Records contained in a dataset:

++++++

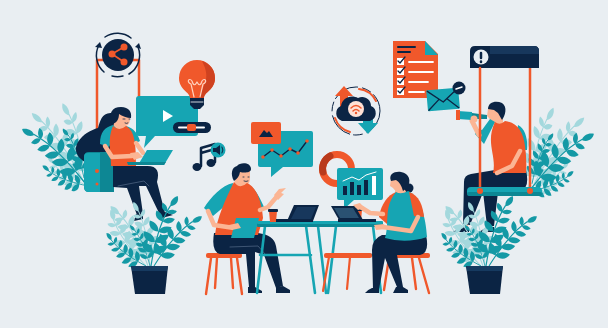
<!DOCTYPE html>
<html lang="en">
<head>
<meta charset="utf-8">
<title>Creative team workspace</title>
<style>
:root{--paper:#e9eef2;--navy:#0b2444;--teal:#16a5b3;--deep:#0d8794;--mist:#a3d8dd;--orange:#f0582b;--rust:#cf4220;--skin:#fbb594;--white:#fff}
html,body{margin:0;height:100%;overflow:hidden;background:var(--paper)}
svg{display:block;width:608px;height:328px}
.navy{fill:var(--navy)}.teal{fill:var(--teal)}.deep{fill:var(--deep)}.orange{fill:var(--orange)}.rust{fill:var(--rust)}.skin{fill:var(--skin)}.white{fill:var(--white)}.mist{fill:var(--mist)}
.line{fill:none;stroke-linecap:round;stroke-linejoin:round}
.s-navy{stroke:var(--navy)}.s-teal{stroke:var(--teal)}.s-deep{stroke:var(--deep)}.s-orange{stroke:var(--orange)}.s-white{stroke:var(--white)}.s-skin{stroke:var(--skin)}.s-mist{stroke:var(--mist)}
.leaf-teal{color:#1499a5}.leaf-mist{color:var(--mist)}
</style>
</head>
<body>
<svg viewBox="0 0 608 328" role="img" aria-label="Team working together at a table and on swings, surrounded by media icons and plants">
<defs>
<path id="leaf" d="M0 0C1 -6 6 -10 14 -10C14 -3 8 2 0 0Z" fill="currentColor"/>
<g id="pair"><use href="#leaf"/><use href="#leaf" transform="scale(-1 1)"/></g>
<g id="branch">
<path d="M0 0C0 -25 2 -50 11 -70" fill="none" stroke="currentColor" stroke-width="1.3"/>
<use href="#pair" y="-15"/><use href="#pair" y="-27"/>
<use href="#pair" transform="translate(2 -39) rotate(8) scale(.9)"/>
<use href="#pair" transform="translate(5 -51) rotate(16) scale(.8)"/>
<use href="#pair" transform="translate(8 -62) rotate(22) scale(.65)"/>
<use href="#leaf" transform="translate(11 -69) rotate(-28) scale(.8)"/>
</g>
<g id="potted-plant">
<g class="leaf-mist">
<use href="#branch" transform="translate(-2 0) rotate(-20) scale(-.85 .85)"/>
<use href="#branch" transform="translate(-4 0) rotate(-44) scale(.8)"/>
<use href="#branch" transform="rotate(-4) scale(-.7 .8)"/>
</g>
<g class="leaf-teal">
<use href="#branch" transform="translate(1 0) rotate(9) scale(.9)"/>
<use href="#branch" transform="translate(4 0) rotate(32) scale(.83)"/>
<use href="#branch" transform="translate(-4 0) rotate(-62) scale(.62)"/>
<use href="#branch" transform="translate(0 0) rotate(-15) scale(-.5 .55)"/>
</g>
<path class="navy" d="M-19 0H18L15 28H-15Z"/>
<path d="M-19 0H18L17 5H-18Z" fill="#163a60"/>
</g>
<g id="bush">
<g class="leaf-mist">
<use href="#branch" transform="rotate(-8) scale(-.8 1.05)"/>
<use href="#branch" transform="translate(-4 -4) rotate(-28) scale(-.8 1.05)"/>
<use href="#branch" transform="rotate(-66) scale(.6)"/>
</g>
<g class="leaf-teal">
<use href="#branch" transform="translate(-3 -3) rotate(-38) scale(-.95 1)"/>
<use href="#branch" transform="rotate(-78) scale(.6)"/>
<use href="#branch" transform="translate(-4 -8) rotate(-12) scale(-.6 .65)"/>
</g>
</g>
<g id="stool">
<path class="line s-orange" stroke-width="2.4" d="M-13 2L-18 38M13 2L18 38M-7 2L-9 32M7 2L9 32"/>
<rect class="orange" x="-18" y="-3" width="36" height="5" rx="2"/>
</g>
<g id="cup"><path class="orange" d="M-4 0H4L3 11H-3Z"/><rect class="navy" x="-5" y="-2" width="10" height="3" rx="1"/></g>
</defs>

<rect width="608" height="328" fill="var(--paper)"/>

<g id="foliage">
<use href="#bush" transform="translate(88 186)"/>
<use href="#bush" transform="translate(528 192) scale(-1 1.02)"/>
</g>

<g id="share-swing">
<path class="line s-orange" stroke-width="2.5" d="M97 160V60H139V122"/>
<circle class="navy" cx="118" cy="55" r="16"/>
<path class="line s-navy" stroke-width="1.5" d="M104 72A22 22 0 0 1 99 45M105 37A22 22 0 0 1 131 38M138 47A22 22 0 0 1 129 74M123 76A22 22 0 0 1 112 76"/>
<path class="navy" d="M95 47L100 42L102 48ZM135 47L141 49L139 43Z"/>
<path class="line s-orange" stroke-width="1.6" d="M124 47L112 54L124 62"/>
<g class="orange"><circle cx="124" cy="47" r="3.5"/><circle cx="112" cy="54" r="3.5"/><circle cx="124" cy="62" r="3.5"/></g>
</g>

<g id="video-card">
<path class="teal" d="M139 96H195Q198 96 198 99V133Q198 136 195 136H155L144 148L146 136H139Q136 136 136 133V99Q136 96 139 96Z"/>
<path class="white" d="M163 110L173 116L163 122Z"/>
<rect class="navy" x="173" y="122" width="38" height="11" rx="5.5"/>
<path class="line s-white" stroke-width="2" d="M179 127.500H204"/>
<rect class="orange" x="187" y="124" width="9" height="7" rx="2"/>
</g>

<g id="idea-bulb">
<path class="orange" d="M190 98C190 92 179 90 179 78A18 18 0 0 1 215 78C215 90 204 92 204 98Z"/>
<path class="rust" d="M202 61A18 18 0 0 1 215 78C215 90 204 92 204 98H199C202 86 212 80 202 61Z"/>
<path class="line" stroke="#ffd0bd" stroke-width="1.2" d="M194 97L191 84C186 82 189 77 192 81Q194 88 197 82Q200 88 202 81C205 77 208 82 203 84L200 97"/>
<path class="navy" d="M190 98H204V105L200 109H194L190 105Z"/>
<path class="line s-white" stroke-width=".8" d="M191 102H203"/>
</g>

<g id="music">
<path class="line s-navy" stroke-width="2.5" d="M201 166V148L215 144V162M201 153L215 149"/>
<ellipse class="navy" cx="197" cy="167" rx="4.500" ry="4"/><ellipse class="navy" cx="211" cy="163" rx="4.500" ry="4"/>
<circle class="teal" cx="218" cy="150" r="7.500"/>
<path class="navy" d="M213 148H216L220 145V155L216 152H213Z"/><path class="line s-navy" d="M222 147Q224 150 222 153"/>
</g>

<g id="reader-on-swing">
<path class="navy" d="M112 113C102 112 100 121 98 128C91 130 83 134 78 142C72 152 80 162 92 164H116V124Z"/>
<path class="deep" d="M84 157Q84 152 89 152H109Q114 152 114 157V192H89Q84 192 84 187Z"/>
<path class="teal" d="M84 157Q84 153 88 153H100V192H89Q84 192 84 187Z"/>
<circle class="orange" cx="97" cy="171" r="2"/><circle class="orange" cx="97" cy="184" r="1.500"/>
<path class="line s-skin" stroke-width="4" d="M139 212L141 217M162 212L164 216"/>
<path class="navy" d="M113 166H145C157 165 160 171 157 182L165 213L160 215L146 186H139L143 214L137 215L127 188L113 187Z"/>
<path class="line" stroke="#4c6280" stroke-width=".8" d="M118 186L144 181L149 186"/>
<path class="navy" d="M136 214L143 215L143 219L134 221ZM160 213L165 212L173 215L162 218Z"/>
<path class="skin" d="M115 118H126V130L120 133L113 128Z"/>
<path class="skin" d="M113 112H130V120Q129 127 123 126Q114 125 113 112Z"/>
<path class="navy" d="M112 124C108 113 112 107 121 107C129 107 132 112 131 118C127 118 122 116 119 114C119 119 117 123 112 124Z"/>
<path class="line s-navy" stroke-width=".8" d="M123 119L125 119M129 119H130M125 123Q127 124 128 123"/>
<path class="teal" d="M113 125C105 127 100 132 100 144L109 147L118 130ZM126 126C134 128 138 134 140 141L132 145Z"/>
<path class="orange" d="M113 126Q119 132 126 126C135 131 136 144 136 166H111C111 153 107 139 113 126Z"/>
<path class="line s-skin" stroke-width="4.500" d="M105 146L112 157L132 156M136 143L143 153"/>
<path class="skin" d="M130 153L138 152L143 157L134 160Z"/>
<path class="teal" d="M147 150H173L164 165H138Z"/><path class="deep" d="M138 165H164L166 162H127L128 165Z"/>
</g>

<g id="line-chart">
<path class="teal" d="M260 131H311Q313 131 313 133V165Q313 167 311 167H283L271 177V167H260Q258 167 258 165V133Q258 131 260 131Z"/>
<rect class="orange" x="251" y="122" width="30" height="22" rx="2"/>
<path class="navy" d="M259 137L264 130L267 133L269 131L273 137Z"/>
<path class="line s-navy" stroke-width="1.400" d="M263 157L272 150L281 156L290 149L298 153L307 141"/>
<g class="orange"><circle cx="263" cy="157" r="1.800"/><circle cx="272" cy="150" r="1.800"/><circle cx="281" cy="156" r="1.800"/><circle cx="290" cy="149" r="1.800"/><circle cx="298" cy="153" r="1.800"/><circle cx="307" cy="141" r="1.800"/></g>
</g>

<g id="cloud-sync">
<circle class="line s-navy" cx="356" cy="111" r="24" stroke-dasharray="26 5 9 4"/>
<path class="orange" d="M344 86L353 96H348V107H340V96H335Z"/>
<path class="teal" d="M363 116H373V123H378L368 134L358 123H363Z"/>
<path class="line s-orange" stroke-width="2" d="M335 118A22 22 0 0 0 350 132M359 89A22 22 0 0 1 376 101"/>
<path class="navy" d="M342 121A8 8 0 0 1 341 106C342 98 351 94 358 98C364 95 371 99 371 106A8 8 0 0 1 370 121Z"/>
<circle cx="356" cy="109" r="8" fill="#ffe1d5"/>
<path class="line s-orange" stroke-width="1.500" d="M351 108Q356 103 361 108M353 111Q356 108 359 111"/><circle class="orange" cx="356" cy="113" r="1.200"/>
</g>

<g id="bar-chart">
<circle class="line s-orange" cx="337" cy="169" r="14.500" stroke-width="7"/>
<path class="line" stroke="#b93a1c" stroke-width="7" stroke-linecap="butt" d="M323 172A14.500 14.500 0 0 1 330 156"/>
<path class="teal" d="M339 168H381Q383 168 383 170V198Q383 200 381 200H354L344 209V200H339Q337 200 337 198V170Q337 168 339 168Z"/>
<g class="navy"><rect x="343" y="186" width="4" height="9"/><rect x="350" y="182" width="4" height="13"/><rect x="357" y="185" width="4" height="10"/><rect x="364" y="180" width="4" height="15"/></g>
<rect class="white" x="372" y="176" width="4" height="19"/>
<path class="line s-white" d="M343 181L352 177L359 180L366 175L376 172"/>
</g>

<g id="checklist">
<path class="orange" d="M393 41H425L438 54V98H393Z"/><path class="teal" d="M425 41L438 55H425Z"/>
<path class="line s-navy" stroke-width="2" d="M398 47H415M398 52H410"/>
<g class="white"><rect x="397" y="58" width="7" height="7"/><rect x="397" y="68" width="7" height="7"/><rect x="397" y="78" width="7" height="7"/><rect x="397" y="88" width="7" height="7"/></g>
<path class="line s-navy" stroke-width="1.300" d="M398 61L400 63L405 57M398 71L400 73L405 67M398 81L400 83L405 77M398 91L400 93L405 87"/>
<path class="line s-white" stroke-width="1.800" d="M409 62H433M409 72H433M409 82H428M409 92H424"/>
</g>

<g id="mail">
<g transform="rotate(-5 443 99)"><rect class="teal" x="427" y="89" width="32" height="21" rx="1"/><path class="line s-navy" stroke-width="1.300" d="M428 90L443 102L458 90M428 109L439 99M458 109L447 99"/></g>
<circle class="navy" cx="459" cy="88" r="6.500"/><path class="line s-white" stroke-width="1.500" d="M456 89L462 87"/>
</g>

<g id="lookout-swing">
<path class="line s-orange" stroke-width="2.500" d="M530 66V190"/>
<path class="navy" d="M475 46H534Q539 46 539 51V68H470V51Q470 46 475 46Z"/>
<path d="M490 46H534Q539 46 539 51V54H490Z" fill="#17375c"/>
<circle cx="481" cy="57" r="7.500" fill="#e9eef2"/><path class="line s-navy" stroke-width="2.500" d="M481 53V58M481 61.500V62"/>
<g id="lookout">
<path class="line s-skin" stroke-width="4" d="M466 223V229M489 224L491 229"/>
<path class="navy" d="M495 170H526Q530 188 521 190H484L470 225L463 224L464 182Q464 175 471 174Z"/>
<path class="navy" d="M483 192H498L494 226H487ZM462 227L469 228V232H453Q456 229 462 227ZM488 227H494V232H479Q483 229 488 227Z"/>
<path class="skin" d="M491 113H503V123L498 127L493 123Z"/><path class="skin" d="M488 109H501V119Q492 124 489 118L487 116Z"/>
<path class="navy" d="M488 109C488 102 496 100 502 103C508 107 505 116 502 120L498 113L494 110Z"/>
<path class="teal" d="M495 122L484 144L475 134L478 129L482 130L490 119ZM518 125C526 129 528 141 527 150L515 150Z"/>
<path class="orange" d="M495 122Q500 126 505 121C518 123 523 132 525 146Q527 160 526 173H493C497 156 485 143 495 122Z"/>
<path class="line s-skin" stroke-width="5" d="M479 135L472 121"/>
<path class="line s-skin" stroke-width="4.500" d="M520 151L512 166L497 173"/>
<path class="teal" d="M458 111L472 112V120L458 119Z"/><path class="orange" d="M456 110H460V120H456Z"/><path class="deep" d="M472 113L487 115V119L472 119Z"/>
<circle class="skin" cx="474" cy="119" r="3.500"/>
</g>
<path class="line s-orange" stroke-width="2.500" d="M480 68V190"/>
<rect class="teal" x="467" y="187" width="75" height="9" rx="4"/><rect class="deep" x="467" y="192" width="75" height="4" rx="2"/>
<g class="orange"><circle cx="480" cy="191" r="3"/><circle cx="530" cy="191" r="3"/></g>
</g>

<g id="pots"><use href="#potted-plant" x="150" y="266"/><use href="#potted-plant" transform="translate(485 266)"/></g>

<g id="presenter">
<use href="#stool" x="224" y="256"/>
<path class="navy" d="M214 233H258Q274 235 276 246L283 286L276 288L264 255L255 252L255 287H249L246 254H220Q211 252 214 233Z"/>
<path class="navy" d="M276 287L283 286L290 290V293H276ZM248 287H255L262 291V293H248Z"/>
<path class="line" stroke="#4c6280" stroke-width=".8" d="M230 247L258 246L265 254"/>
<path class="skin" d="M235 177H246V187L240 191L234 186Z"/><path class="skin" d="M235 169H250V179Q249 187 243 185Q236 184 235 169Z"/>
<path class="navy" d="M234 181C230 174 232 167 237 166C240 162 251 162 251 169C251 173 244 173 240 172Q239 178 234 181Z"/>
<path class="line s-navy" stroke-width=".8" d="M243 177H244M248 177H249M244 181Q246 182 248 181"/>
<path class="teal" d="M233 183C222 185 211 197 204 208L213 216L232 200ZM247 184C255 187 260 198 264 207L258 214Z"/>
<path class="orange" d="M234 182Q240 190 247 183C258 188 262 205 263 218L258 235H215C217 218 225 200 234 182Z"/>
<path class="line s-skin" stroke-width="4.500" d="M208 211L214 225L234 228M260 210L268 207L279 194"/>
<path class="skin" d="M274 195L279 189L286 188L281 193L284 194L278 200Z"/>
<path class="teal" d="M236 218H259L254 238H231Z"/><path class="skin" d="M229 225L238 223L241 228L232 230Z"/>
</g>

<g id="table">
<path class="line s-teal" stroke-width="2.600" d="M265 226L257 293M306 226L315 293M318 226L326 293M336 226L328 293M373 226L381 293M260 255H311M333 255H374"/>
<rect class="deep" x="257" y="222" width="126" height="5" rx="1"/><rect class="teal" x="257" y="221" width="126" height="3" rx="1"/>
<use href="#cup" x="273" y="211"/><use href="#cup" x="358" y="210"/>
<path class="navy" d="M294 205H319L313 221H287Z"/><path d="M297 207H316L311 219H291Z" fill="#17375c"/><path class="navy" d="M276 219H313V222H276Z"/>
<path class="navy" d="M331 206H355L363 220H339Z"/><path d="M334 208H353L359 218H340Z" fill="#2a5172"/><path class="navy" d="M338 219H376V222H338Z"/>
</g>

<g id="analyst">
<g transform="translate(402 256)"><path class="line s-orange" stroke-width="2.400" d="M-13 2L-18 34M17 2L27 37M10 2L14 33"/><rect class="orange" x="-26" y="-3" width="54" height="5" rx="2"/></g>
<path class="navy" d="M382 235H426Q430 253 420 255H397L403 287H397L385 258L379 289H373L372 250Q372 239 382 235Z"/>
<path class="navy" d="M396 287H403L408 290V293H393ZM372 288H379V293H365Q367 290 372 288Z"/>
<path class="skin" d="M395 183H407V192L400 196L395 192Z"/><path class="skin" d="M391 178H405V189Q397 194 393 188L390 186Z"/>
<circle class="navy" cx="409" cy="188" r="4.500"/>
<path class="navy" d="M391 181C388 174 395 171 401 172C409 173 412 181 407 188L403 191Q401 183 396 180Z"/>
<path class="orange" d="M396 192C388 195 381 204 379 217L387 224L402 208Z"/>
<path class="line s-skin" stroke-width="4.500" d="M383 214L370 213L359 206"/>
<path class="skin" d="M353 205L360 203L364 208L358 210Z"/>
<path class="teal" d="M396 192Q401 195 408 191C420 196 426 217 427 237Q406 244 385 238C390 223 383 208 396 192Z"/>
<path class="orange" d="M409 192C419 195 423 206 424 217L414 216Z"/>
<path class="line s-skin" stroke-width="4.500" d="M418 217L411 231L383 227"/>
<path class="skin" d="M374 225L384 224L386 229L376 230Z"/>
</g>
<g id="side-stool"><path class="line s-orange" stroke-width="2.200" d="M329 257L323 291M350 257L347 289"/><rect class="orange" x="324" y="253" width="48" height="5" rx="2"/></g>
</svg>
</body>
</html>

++++++

Go through the entries above and pull out each line with "table" in it.

<svg viewBox="0 0 608 328" role="img" aria-label="Team working together at a table and on swings, surrounded by media icons and plants">
<g id="table">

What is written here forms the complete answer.